From an 1874 Journal...
A Treatise on Food and Dietetics Physiologically and Therapeutically Considered.
By F. W. Pavy, M.D., F.R.S. London : J. and A. Churchill.
The author next passes to the more popular branch of his subject. Taking in review the various articles of food, he gives an account of their chemical composition and their dietetic value. The occasional unwholesomeness of meat in consequence of trichinae, of malignant disease, or of decomposition is fully described. It is to be regretted that in speaking of blood its very objectionable character as an article of food has not been mentioned.
In the important section on Practical Dietetics, the vegetarian question is very fairly examined. It strikes us that the dietetic reformers find themselves in a dilemma. If they allow the use of milk and eggs, as most of them do, they greatly improve their cookery at the expense of their logical consistency. If they reject milk they accuse nature, or rather God, of an error in having appointed it for the nurture of the young of the highest animal group. It must also be remembered that certain rodents, such as the common r«t, depart more widely than we do from the carnivorous type in their dentition, and yet are omnivorous. At the same time, we must admit, with Dr. Pavy, that " the consumption of meat to the extent that many persons believe necessary for the maintenance of health and strength is not really so."

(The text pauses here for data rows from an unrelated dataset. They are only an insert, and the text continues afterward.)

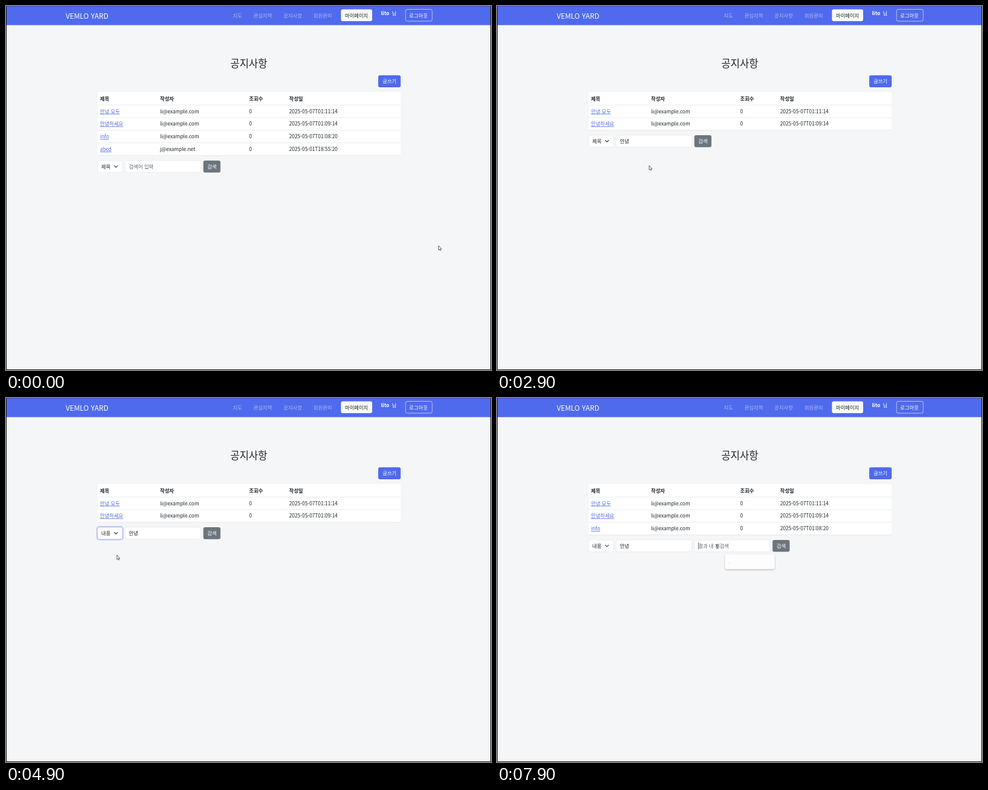
Recreate the animation shown at these times as an HTML page. Size 800 px wide and 600 px high, loop 8000 ms.

```html
<!DOCTYPE html>
<html lang="ko">
<head>
<meta charset="utf-8">
<style>
  html, body { margin: 0; width: 100%; height: 100%; overflow: hidden; background: #f5f6f7; }
  svg { display: block; }
  text { font: 8.3px "Noto Sans CJK KR", "Noto Sans CJK", "Noto Sans", sans-serif; fill: #212529; white-space: pre; }
  .bold { font-weight: 700; }
  .white { fill: #fff; }
  .nav { fill: #fff; fill-opacity: .55; }
  .link { fill: #4f6aec; text-decoration: underline; }
  .hint { fill: #5f656b; }
  .tiny { font-size: 6.8px; fill: #777; }
  .brand { font-size: 11.8px; fill: #fff; }
  .title { font-size: 16.6px; font-weight: 500; }
  .pop { filter: drop-shadow(0 1px 1.2px rgba(0,0,0,.3)); }
  .menu { filter: drop-shadow(0 11px 8px rgba(0,0,0,.28)); }
</style>
</head>
<body>
<svg width="800" height="600" viewBox="0 0 800 600">
  <g id="page"></g>
  <g id="live"></g>
</svg>
<script>
const BLUE = '#4f6aec', LINE = '#dee2e6', LOOP = 8000, ROW = 20.85, TOP = 163;
const $ = id => document.getElementById(id);

// Text is placed by its left edge and vertical centre.
const text = (x, cy, s, cls = '', drop = 3) => `<text x="${x}" y="${cy + drop}" class="${cls}">${s}</text>`;
const box = (x, y, w, h, fill, extra = 'rx="3"') =>
  `<rect x="${x}" y="${y}" width="${w}" height="${h}" fill="${fill}" ${extra}/>`;
const path = (d, extra) => `<path d="${d}" ${extra}/>`;

const posts = [
  ['안녕 모두', 'li@example.com', '2025-05-07T01:11:14'],
  ['안녕하세요', 'li@example.com', '2025-05-07T01:09:14'],
  ['info', 'li@example.com', '2025-05-07T01:08:20'],
  ['abcd', 'j@example.net', '2025-05-01T18:55:20']
];

// Steps: [time, value]
const rowSteps = [[0, 4], [2600, 2], [6600, 3]];
const typed = [[0, ''], [1500, 'ㅇ'], [1700, '아'], [1800, '안'], [2000, '안ㄴ'], [2100, '안녀'], [2300, '안녕']];
const focusSteps = [[0, ''], [1100, 'input'], [2600, ''], [4700, 'select'], [5600, 'input'], [6600, '']];
const last = (steps, t) => steps.filter(s => s[0] <= t).pop();

// Pointer: [time, x, y]
const moves = [
  [100, 713.5, 395], [850, 251, 263], [3000, 251, 263], [3600, 178, 224], [4300, 185.5, 224],
  [4550, 183, 257], [4900, 183, 259], [5400, 225, 223], [5700, 225, 223], [6150, 336, 225],
  [6900, 336, 225], [7700, 363, 245]
];

function pointer(t) {
  const i = moves.findIndex(m => m[0] > t);
  if (i < 1) return moves[i < 0 ? moves.length - 1 : 0].slice(1);
  const [a, b] = [moves[i - 1], moves[i]];
  const u = (t - a[0]) / (b[0] - a[0]), k = u * u * (3 - 2 * u);
  return [a[1] + (b[1] - a[1]) * k, a[2] + (b[2] - a[2]) * k];
}

function page() {
  const menu = [[374, '지도'], [408, '관심지역'], [457.5, '공지사항'], [507, '회원관리']];
  const heads = [[155, '제목'], [254, '작성자'], [401, '조회수'], [467, '작성일']];
  return box(0, 0, 800, 600, '#f5f6f7', '') + box(0, 0, 800, 31.5, BLUE, '') +
    text(98.5, 16, 'VEMLO YARD', 'brand', 4.5) +
    menu.map(([x, s]) => text(x, 16, s, 'nav')).join('') +
    box(552.5, 5.5, 51.5, 19.5, '#f8f9fa') + text(559, 15.5, '마이페이지') +
    text(618.5, 12, 'lito', 'white bold') + text(636.5, 12, '님', 'white') +
    box(659, 5.5, 44, 19.5, 'none', 'rx="3" stroke="#fff" stroke-width=".6"') + text(665, 15.5, '로그아웃', 'white') +
    text(370, 94.5, '공지사항', 'title', 6.3) +
    box(614, 114.3, 37, 19.6, BLUE) + text(621, 124, '글쓰기', 'white') +
    box(151, 142, 500, 21, '#fff', '') + heads.map(([x, s]) => text(x, 153, s, 'bold')).join('') +
    path('M151 163.3H651', `stroke="${LINE}" stroke-width=".8"`) +
    path('M.5 0V599.5H799.5V0', 'fill="none" stroke="#16171a"') +
    path('M0 .25H800', 'stroke="#26336f" stroke-width=".5"');
}

const tableRow = ([title, author, date], i) => {
  const y = TOP + i * ROW, cy = y + 10.6;
  return box(151, y + .7, 500, ROW - .7, '#fff', '') +
    path(`M151 ${y + ROW + .2}H651`, `stroke="${LINE}" stroke-width=".8"`) +
    text(155, cy, title, 'link') + text(254, cy, author) + text(401, cy, 0) + text(467, cy, date);
};

function field(x, w, cy, focused) {
  const ring = focused ? box(x - 1, cy - 10.8, w + 2, 21.6, 'none', `rx="4" stroke="${BLUE}" stroke-opacity=".3" stroke-width="2"`) : '';
  return ring + box(x, cy - 9.8, w, 19.6, '#fff', `rx="3" stroke="${focused ? '#a7b5f5' : LINE}" stroke-width=".6"`);
}

function popup(x, w, cy, items) {
  const y = cy + 14.2, h = 6 + 18.3 * items.length;
  return `<g class="pop">${box(x, y, w, h, '#fdfdfd')}${path(`M${x + 8} ${y}l3 -2.5l3 2.5z`, 'fill="#fdfdfd"')}</g>` +
    items.map((s, i) => text(x + 6, y + 12.3 + 18.2 * i, s, 'tiny', 2.5)).join('');
}

const caret = (x, cy, age) => age % 1000 < 500 ? path(`M${x} ${cy - 5.5}v11`, 'stroke="#222" stroke-width=".7"') : '';

function selectMenu(cy, hoverSecond) {
  const y = cy + 10.4, item = (i, s) => {
    const on = hoverSecond === !!i;
    return (on ? box(151, y + 16 * i + .4, 40.3, 15.6, '#4a60c4', 'rx="1.5"') : '') +
      text(157, y + 8.2 + 16.3 * i, s, on ? 'white' : '');
  };
  return `<g class="menu">${box(151, y, 40.3, 32.2, '#fff', 'rx="3" stroke="#bbb" stroke-width=".5"')}</g>` +
    item(0, '제목') + item(1, '내용');
}

const ink = 'fill="#fff" stroke="#333" stroke-width=".75" stroke-linejoin="round"';
const cursors = {
  arrow: path('M0 0V7.2L1.6 5.8L2.7 8.2L3.8 7.7L2.8 5.4H4.8Z', ink),
  beam: path('M-1.4 -3.3Q0 -3.3 0 -2.5Q0 -3.3 1.4 -3.3M0 -2.5V2.5M-1.4 3.3Q0 3.3 0 2.5Q0 3.3 1.4 3.3', 'fill="none" stroke="#333" stroke-width=".8"'),
  hand: path('M-.9 .2Q0 -.8 .7 .2V3L3.2 3.6Q4 4 3.8 5L3 8H-.8L-2.8 5Q-2.8 3.9 -.9 5Z', ink)
};

function live(t) {
  const rows = last(rowSteps, t)[1], cy = TOP + rows * ROW + 18.2;
  const [typedAt, value] = last(typed, t), [focusAt, focus] = last(focusSteps, t);
  const refine = t >= 6600, shift = refine ? 129 : 0;
  const [px, py] = pointer(t);
  const inRow = Math.abs(py - cy) < 9.8, over = (a, b) => inRow && px > a && px < b;
  const onButton = over(325.5 + shift, 353.7 + shift);
  const shape = onButton ? 'hand' : over(196, 322) || refine && over(326, 450) ? 'beam' : 'arrow';

  let out = posts.slice(0, rows).map(tableRow).join('');
  out += field(151, 41, cy, focus === 'select') + text(157, cy, t < 4700 ? '제목' : '내용') +
    path(`M178.7 ${cy - 1.4}l2.6 2.7l2.6 -2.7`, 'fill="none" stroke="#343a40" stroke-width="1.1" stroke-linecap="round"');
  out += field(196.3, 125.4, cy, focus === 'input') + text(202.7, cy, value || '검색어 입력', value ? '' : 'hint');
  if (focus === 'input') {
    const end = 202.7 + value.length * 7.64;
    out += caret(end + .4, cy, t - Math.max(focusAt, typedAt));
    if (value && t < 2600) out += path(`M${end - 7.4} ${cy + 5}H${end}`, 'stroke="#222" stroke-width=".7"');
  }
  if (refine) out += field(325.8, 124.4, cy) + text(332, cy, '결과 내 재검색', 'hint');
  out += box(325.5 + shift, cy - 9.8, 28.2, 19.6, onButton ? '#5c636a' : '#6c757d') + text(332 + shift, cy, '검색', 'white');

  if (t >= 1300 && t < 2600) out += popup(248, 80, cy, t < 1800 ? ['aa', '안녕'] : ['안녕']);
  if (t >= 7800) out += caret(332.3, cy, t - 7800) + popup(376, 82, cy, ['.']);
  if (t >= 3900 && t < 4700) out += selectMenu(cy, py > 249);
  return out + `<g transform="translate(${px} ${py})">${cursors[shape]}</g>`;
}

$('page').innerHTML = page();
let shown = '';
function frame() {
  const next = live(performance.now() % LOOP);
  if (next !== shown) $('live').innerHTML = shown = next;
  requestAnimationFrame(frame);
}
frame();
</script>
</body>
</html>
```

This work is not only indispensable to the medical practitioner, but it is one with which every educated man ought o make himself familiar.
- Copied from Crookes, William (ed), The Chemical News and Journal of Industrial Science - Vol 29-30. Page 18; 10th July 1874 (accessed via Google Books books.google.co.uk on 07/01/2011)
I have underlined 'if they allow the use of milk and eggs' ... this paragraph implies that there are those who did and those who did not.